Complexity is the study of relationships.
Complexity students have created images that help us understand different structures of relationships.
This classic diagram describes the different forms a network can take. The dots are commonly called ‘nodes’, the dashed lines ‘links’. These diagrams were developed to illustrate telecommunications systems, but they can help us to visualise many different networked relationships.
Think of a system of relationships you are a part of, or are interested in. Make sure you are clear about 1: what the network represents 2. what the nodes represent 3: what the links represent.
1: an ecosystem 2: living organisms 3: nutrient exchange, as in a food web
1: twitter 2: twitter accounts 3: connections made on twitter e.g. replies, retweets, favourites (for an elegant representation of this, see hawksey.info/tagsexplorer/ )
What would be the positive and negative impact of organising your network in each of these different ways?
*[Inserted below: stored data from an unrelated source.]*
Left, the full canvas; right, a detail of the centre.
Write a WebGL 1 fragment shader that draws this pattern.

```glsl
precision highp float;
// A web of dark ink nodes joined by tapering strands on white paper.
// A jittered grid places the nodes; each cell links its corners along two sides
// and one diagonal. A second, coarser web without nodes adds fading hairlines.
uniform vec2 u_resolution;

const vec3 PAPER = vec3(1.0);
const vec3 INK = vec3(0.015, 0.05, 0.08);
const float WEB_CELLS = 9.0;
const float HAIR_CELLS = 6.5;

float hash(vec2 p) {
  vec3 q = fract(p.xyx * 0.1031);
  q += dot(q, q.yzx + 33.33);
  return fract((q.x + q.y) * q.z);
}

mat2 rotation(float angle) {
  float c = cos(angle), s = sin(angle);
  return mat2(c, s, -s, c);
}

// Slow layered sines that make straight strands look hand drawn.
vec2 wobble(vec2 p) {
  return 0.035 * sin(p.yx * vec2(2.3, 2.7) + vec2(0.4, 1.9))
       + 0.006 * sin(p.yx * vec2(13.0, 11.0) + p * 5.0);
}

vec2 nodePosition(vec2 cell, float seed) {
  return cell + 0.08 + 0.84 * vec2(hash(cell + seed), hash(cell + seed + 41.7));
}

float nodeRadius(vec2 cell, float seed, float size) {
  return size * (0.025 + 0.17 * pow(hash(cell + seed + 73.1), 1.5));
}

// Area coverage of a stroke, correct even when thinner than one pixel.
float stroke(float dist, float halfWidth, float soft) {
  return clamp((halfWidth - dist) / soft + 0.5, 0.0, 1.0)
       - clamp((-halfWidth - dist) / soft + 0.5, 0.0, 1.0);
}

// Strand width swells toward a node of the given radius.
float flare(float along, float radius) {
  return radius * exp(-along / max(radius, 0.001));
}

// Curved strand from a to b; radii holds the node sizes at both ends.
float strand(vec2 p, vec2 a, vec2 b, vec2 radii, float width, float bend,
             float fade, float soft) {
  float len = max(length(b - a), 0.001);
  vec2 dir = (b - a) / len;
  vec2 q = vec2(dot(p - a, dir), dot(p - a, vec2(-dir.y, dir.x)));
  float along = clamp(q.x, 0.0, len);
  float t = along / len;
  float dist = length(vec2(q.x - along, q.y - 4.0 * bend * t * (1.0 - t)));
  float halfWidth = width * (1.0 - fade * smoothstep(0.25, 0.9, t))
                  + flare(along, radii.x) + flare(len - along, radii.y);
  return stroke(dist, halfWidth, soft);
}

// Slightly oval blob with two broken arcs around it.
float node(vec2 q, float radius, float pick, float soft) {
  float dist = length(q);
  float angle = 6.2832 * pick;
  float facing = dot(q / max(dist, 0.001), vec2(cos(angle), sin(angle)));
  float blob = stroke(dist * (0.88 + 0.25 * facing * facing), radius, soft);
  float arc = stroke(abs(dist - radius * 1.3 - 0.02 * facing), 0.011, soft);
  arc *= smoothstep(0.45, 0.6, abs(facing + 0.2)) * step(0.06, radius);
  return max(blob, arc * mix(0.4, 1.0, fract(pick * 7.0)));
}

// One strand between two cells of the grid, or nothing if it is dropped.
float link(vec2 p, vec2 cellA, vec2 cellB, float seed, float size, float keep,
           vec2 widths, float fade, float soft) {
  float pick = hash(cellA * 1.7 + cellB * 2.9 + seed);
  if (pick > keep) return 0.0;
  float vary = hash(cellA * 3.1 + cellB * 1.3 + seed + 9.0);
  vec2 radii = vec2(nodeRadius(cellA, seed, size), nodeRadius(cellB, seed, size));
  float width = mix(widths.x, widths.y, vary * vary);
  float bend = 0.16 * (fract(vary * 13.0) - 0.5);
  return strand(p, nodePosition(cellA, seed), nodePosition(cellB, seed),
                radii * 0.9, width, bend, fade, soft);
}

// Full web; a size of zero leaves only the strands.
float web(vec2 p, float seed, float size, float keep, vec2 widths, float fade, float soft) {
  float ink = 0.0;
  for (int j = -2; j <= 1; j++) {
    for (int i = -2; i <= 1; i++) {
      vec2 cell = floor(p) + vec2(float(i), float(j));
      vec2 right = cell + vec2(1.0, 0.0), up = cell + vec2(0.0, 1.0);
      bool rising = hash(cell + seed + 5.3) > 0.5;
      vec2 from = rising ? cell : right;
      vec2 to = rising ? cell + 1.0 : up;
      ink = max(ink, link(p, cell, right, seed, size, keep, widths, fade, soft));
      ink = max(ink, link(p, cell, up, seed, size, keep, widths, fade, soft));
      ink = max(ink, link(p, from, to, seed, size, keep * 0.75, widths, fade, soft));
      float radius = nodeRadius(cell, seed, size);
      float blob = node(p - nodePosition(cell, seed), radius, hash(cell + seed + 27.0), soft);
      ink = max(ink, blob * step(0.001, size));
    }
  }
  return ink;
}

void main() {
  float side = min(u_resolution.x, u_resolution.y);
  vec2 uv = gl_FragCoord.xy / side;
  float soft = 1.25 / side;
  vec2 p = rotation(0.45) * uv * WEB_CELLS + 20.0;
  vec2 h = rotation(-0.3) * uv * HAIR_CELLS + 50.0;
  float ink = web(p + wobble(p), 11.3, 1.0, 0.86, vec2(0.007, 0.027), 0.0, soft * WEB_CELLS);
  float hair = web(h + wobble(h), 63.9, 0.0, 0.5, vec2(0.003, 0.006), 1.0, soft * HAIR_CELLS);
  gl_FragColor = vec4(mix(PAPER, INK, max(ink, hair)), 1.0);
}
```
Think about what would happen to the whole system if one link or node broke. Would it look the same? This is a question about the system’s resilience.
Think about how long it would take to get a ‘message’ from one side of the network to another. How many links would you have to pass through? This is a question about the system’s efficiency.
Complex systems tend to take the form of a decentralised network, balancing resilience with efficiency. Many organic systems organise themselves in this way, and the internet, with it’s complex mix of computational and social dynamics does so too.
What I’m interested in is how these images help us to understand social relationships. Try looking at these diagrams as:
1: society 2: people 3: power relationships
What are the ethical implications of these different ways of organising?
In my next post, I will write about moments in my life that demonstrate each of these different ways of conducting relationships.